And Art, thanks again for such wonderful story writing.
Paul Westphal was coach at Grand Canyon State. They played a game at the University of Puget Sound. My son was just a little boy and walked up to Paul before the game and asked for an autograph. Paul could not have been nicer. I will always remember that. I will also remember Westphal’s 24-2 USC team (both losses to Wooden’s Bruins) that was not allowed in the NCAA tournament.
Westphal has always been a gentleman, grateful for his place. He was probably too nice a guy to be a long-term pro coach.
I remember from WAY BACK when Westphal said about Don Nelson who was a player with him in Boston. He said Nelson was the most Unathletic athlete he has ever seen. I still giggle at that.
Probably still true.
I was gratified to see Nellie at the event. Warm greetings from him.
He was always one of my favourite opposing players as a kid. I was actually in the minority of those who were genuinely excited when he got traded here. Also think he got hosed as a head coach in Phoenix, too.
Since I haven’t followed basketball in a while, what shooting techniques do modern-day centers use (besides the dunk)? I heard Kareem saying he didn’t understand why youth and college coaches don’t teach his sky hook today; since it’s a virtually unblockable shot, why not teach it? The same could be said for Sikma’s fall-away pivot, I would imagine.
Also, is Sikma that much better than Kemp in Sonics big-man lore?
I’m interested to learn how the Basketball Hall of Fame stages its ceremony. I’ve seen the football and baseball Halls’ ceremonies held in a stadium or large staging area filled with thousands of fans, while hockey’s is in a small room in their Hall with just a couple of hundred invited guests in black tie/gown, and no fans present. Basketball’s should be between those extremes, right?
If you have NBA TV, please tune in.
I draw a position distinction between Sikma and Kemp. Jack made his bones as a back-to-the-basket center, Kemp was always a power forward facing the basket. No question Kemp was a better athlete, but Sikma’s overall game and longevity make him the Sonics’ best post man.
Regarding teaching unorthodox shots, kids have to be dedicated to rigorous practice for mastery. The hook shot is actually mechanically difficult in terms of body balance and alignment. Sikma’s shot, particularly the launch point, also takes a lot of time.
Most kids want instant gratification.
I had read in the Seattle Times that Wes Unseld would be a presenter for Jack and not Wayne Embry. Not sure where the miscommunication came from but Jack’s battles with Wes were about as legendary as the ones he had against Kareem. I still like that Jack has Kareem presenting for him though.

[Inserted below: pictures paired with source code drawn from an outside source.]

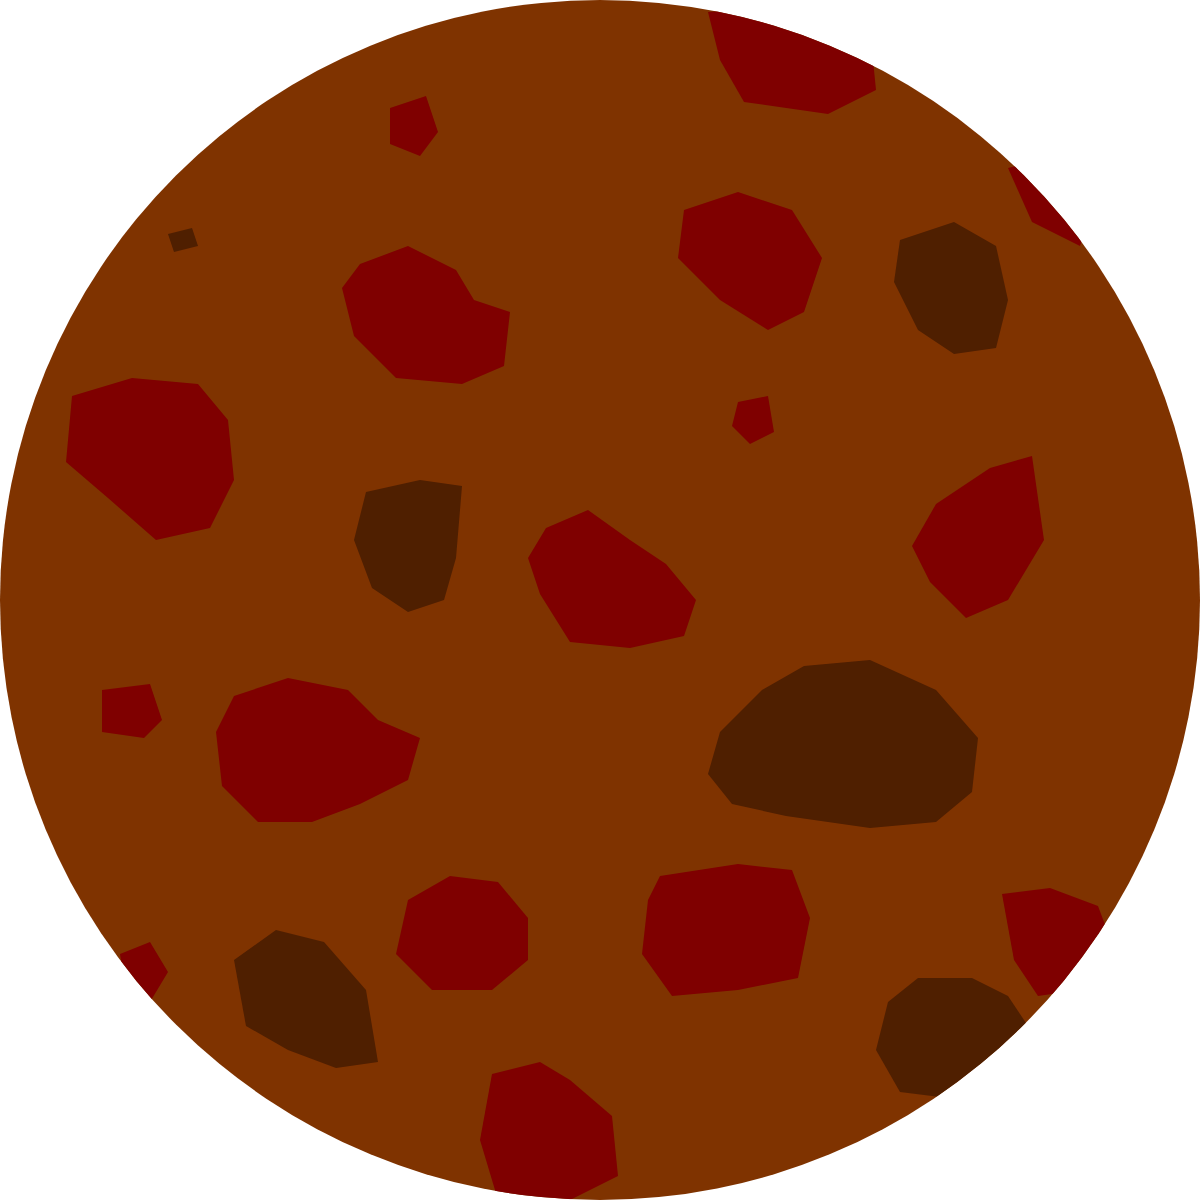
<!DOCTYPE html>
<html lang="en">
<head>
<meta charset="utf-8">
<title>Cookie</title>
<style>
:root{
  --backdrop:#ffffff;
  --dough:#7f3300;
  --berry:#7f0000;
  --chocolate:#4f1f00;
}
html,body{margin:0;padding:0;width:1200px;height:1200px;overflow:hidden;background:var(--backdrop);}
svg{display:block;}
.dough{fill:var(--dough);}
.berry{fill:var(--berry);}
.chocolate{fill:var(--chocolate);}
</style>
</head>
<body>
<svg width="1200" height="1200" viewBox="0 0 400 400" xmlns="http://www.w3.org/2000/svg" aria-label="Cookie with berry and chocolate pieces">
  <defs>
    <clipPath id="cookie-edge"><circle cx="200" cy="200" r="200"/></clipPath>
  </defs>
  <circle class="dough" cx="200" cy="200" r="200"/>
  <g clip-path="url(#cookie-edge)">
    <g class="berry">
      <path d="M236 4 L262 2 L290 10 L292 30 L276 38 L248 34 L240 20Z"/>
      <path d="M130 36 L142 32 L146 44 L140 52 L130 48Z"/>
      <path d="M336 56 L352 52 L364 70 L360 82 L344 74Z"/>
      <path d="M228 70 L246 64 L264 70 L274 86 L268 104 L256 110 L240 100 L226 86Z"/>
      <path d="M120 88 L136 82 L152 90 L158 100 L170 104 L168 122 L154 128 L132 126 L118 112 L114 96Z"/>
      <path d="M24 132 L44 126 L66 128 L76 140 L78 160 L70 176 L52 180 L36 166 L22 154Z"/>
      <path d="M246 134 L256 132 L258 144 L250 148 L244 142Z"/>
      <path d="M312 168 L330 156 L344 152 L348 180 L336 200 L322 206 L310 194 L304 182Z"/>
      <path d="M182 176 L196 170 L210 180 L222 188 L232 200 L228 212 L210 216 L190 214 L180 198 L176 186Z"/>
      <path d="M34 230 L50 228 L54 240 L48 246 L34 244Z"/>
      <path d="M78 232 L96 226 L116 230 L126 240 L140 246 L136 260 L120 268 L104 274 L86 274 L74 262 L72 244Z"/>
      <path d="M220 292 L246 288 L264 290 L270 306 L266 326 L246 330 L224 332 L214 318 L216 300Z"/>
      <path d="M136 300 L150 292 L166 294 L176 306 L176 320 L164 330 L144 330 L132 318Z"/>
      <path d="M334 298 L350 296 L366 302 L372 318 L360 330 L346 332 L338 320Z"/>
      <path d="M40 318 L50 314 L56 324 L50 334 L42 330Z"/>
      <path d="M164 358 L180 354 L190 360 L204 372 L206 392 L190 400 L166 400 L160 380Z"/>
    </g>
    <g class="chocolate">
      <path d="M56 78 L64 76 L66 82 L58 84Z"/>
      <path d="M300 80 L318 74 L332 82 L336 100 L332 116 L318 118 L306 110 L298 94Z"/>
      <path d="M122 164 L140 160 L154 162 L152 186 L148 200 L136 204 L124 196 L118 180Z"/>
      <path d="M240 244 L254 230 L268 222 L290 220 L312 230 L326 246 L324 264 L312 274 L290 276 L262 272 L244 268 L236 258Z"/>
      <path d="M78 320 L92 310 L108 314 L122 330 L126 354 L112 356 L96 350 L82 342Z"/>
      <path d="M296 334 L306 326 L324 326 L336 332 L344 344 L332 358 L316 366 L300 364 L292 350Z"/>
    </g>
  </g>
</svg>
</body>
</html>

It’s a selection comparable to Gary Payton’s choice of John Stockton.
I’m also glad to see Paul finally getting in as well. Like Jack he should have been inducted long ago. I wish we could have seen Paul play together with Gus Williams. But even though I absolutely love Gus I’ve always thought that Paul and DJ would have been an amazing backcourt. It’s interesting that both played for the Sonics, Suns and Celtics. Just not together.

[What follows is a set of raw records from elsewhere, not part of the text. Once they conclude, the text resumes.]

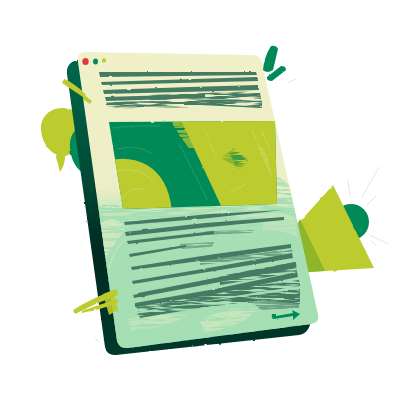
<!DOCTYPE html>
<html lang="en">
<head>
<meta charset="utf-8">
<title>Web page illustration</title>
<style>
:root {
  --paper: #ffffff;
  --cream: #f0efc8;
  --mint: #a6dfb4;
  --green: #048a58;
  --lime: #bccb2f;
  --olive: #8fb52c;
  --forest: #02402f;
  --ink: #447a64;
  --red: #e0383e;
}
html, body { margin: 0; background: var(--paper); overflow: hidden; }
svg { display: block; width: 400px; height: 400px; }
.cream { fill: var(--cream); }
.mint { fill: var(--mint); }
.green { fill: var(--green); }
.lime { fill: var(--lime); }
.olive { fill: var(--olive); }
.forest { fill: var(--forest); }
.red { fill: var(--red); }
.text-lines { fill: var(--ink); }
.scratch { fill: none; stroke-linecap: round; }
.rays { fill: none; stroke: #dfe3bd; stroke-width: .8; stroke-linecap: round; }
</style>
</head>
<body>
<svg viewBox="0 0 400 400" role="img" aria-label="Tilted web page with text lines, a picture panel, speech bubbles and a triangle">
  <defs>
    <linearGradient id="page-wash" x1="0" y1="0" x2="0" y2="1">
      <stop offset="0" stop-color="#f1f0c9"/>
      <stop offset=".46" stop-color="#eceec6"/>
      <stop offset=".6" stop-color="#a9e0b6"/>
      <stop offset="1" stop-color="#a4deb3"/>
    </linearGradient>
    <linearGradient id="shadow-tone" x1="0" y1="0" x2="0" y2="1">
      <stop offset="0" stop-color="#03684a"/>
      <stop offset=".4" stop-color="#024a36"/>
      <stop offset=".65" stop-color="#012a22"/>
      <stop offset="1" stop-color="#02382b"/>
    </linearGradient>
    <filter id="rough" x="-10%" y="-10%" width="120%" height="120%">
      <feTurbulence type="fractalNoise" baseFrequency=".12" numOctaves="2" seed="4" result="grain"/>
      <feDisplacementMap in="SourceGraphic" in2="grain" scale="2" xChannelSelector="R" yChannelSelector="G"/>
    </filter>
    <filter id="dry-brush" x="-5%" y="-10%" width="110%" height="120%">
      <feTurbulence type="fractalNoise" baseFrequency=".03 .5" numOctaves="2" seed="9" result="bristle"/>
      <feColorMatrix in="bristle" type="matrix" values="0 0 0 0 0  0 0 0 0 0  0 0 0 0 0  8 0 0 0 -3.1" result="gaps"/>
      <feComposite in="SourceGraphic" in2="gaps" operator="in" result="streaks"/>
      <feDisplacementMap in="streaks" in2="bristle" scale="2" xChannelSelector="R" yChannelSelector="G"/>
    </filter>
    <clipPath id="page-shape">
      <path d="M85 52L252 55Q260 55 262 63L318 315Q320 322 311 324L128 348Q119 349 117 341L78 62Q77 52 85 52Z"/>
    </clipPath>
    <clipPath id="panel-shape">
      <path d="M109 122L275 121L277 204L123 209Z"/>
    </clipPath>
  </defs>

  <g id="speech-bubbles" filter="url(#rough)">
    <path class="lime" d="M62 108C48 108 40 119 41 130C42 142 48 150 55 154Q58 163 60 172Q65 165 65 156C75 154 82 149 85 140L84 121C79 112 72 108 62 108Z"/>
    <path class="green" d="M84 125C74 128 69 137 70 148C71 161 77 170 86 175L86 190L99 178L94 126Z"/>
    <path d="M82 177L86 191L93 184L90 174Z" fill="#1b966a"/>
  </g>

  <g id="triangle-and-ball">
    <g class="rays">
      <path d="M362 197L379 167M366 206L376 196M370 235L388 244M371 241L376 245M350 196L348 180"/>
    </g>
    <circle class="green" cx="351" cy="222" r="18" filter="url(#rough)"/>
    <g filter="url(#rough)">
      <path class="lime" d="M333 185L374 268L309 272L296 226Z"/>
      <path class="olive" d="M300 219L325 271L308 272L294 230Z"/>
    </g>
  </g>

  <path id="page-shadow" fill="url(#shadow-tone)" filter="url(#rough)" d="M82 58L72 62Q66 66 67 74L105 347Q107 356 116 355L299 335Q307 334 310 325L300 300L130 320Z"/>

  <g id="page" clip-path="url(#page-shape)">
    <rect x="70" y="45" width="255" height="310" fill="url(#page-wash)"/>
    <g id="wash-strokes" filter="url(#dry-brush)">
      <path class="mint" d="M95 210Q108 198 124 209L292 190L322 326L116 350Z"/>
      <path class="mint" d="M276 176Q292 182 300 205L270 212L262 190Z" opacity=".8"/>
      <path class="cream" d="M99 224Q118 212 125 230Q112 246 104 262Z" opacity=".55"/>
      <path class="cream" d="M128 319Q158 310 184 318Q164 328 132 331Z" opacity=".35"/>
      <path class="cream" d="M200 322Q226 304 258 309Q238 329 205 332Z" opacity=".4"/>
      <path class="cream" d="M265 214Q284 210 295 218L298 238Q283 228 262 231Z" opacity=".3"/>
    </g>
    <g class="scratch" stroke="#d3ebbf" stroke-width="1" opacity=".7">
      <path d="M105 249Q112 230 124 221M109 268Q114 248 126 239M150 320Q174 312 186 316M206 328Q230 320 243 310M284 181L295 198M278 185L290 202"/>
    </g>
  </g>

  <g id="window-buttons">
    <ellipse class="red" cx="85.500" cy="61.500" rx="3.200" ry="3.500"/>
    <ellipse class="green" cx="95.500" cy="61.500" rx="2.500" ry="3"/>
    <ellipse class="lime" cx="104" cy="60.500" rx="2" ry="2.300"/>
  </g>

  <g id="heading-text" class="text-lines">
    <g filter="url(#rough)">
      <path d="M99 72L256 72L257 75L100 77Z"/>
      <path d="M101 82L257 77L258 81L102 85Z"/>
      <path d="M103 90L190 87L258 85L259 90L104 94Z"/>
      <path d="M105 97L205 94L205 98L106 101Z"/>
    </g>
    <g filter="url(#dry-brush)">
      <path d="M150 95L260 91L261 99L150 100Z"/>
      <path d="M106 102L262 99L262 108L200 105L108 107Z"/>
      <path d="M112 107L190 105L186 109L120 109Z" opacity=".5"/>
    </g>
  </g>

  <g id="picture-panel" filter="url(#rough)">
    <g clip-path="url(#panel-shape)">
      <rect class="green" x="105" y="118" width="175" height="95"/>
      <path class="lime" d="M180 118L280 118L280 210L223 210Z"/>
      <path class="lime" d="M108 161Q128 155 147 165Q169 178 172 212L118 212Z"/>
      <g filter="url(#dry-brush)">
        <path class="lime" d="M171 122L182 120L196 151L190 150Z" opacity=".7"/>
        <path class="olive" d="M221 158L234 148L249 160L240 169Z"/>
        <path class="green" d="M229 153L239 152L247 162L236 165Z" opacity=".6"/>
        <path class="cream" d="M250 126L268 158L272 178L258 148Z" opacity=".25"/>
      </g>
      <g class="scratch" stroke="#d5dc72" stroke-width=".8" opacity=".7">
        <path d="M118 171Q139 166 153 181M121 200Q130 184 146 190M205 130L216 158M262 130L270 150M228 193L246 184"/>
      </g>
      <g class="scratch" stroke="#3fa377" stroke-width=".8" opacity=".7">
        <path d="M113 128Q135 125 160 126M180 145L207 199M118 149Q136 144 151 153"/>
      </g>
    </g>
  </g>

  <g id="body-text" class="text-lines">
    <g filter="url(#rough)">
      <path d="M124 222L210 214L284 210L200 219L125 225Z"/>
      <path d="M125 232L205 223L284 217L284 220L210 227L126 236Z"/>
      <path d="M127 241L214 231L214 234L128 244Z"/>
      <path d="M129 254L186 245L186 247L130 257Z"/>
      <path d="M131 267L215 254L291 244L291 248L215 259L132 270Z"/>
      <path d="M132 281L220 266L292 253L293 258L220 270L133 284Z"/>
      <path d="M133 294L220 277L295 262L296 268L220 282L134 298Z"/>
      <path d="M135 303L215 289L297 272L298 277L215 294L136 307Z"/>
    </g>
    <g filter="url(#dry-brush)">
      <path d="M205 231L254 230L252 233L206 235Z" opacity=".5"/>
      <path d="M180 244L214 242L212 247L181 249Z" opacity=".5"/>
      <path d="M200 260L292 249L293 254L200 265Z" opacity=".6"/>
      <path d="M220 276L296 262L297 272L220 285Z"/>
      <path d="M136 306L220 290L299 280L300 286L222 298L138 312Z"/>
      <path d="M138 313L200 302L300 289L300 304L262 300L200 308L140 318Z"/>
      <path d="M250 301L300 297L299 308L262 310Z" opacity=".6"/>
    </g>
  </g>

  <g id="next-arrow" class="green" filter="url(#rough)">
    <path d="M272 314L276 314L276 316L293 313L292 310L300 314L293 320L293 316L274 319Q271 319 272 314Z"/>
  </g>

  <g id="corner-accents" filter="url(#rough)">
    <path class="green" d="M271 46Q276 45 278 49L273 70Q267 74 263 70Q264 57 271 46Z"/>
    <path class="green" d="M281 66Q286 66 286 70L272 81Q266 81 267 77Z"/>
    <path class="lime" d="M64 79Q67 79 80 89L86 95L83 97Q71 89 62 83Z"/>
    <path class="lime" d="M83 94L92 101L90 104L83 99Z"/>
    <path class="lime" d="M73 310Q92 298 117 289L118 295Q96 303 75 314Z"/>
    <path class="lime" d="M82 311Q101 304 118 299L118 303Q99 310 82 313Z"/>
    <path class="lime" d="M103 294L113 290L118 310L109 315Z" opacity=".9"/>
  </g>
  <g class="rays">
    <path d="M289 82L296 79M95 338L99 342"/>
  </g>
</svg>
</body>
</html>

I’m wondering if any NBA executives will see the irony of two former Sonics, as players and coaches, being inducted into the HOF but having no franchise in Seattle? I hope the ceremony will be flooded with former Sonics.
Didn’t see the Unseld reference, but Jack has a recent professional history with Embry in Toronto.
Good point about Stockton/Payton. Ultimate rivals.
I don’t think NBA executives will be swayed by Seattle passions.
Only basketball fans in Salt Lake City and Seattle understand/understood the Payton-Stockton connection. I know of fans in neutral markets who were genuinely perplexed by it. If Shawn ever gets in, hopefully Malone will be standing next to him.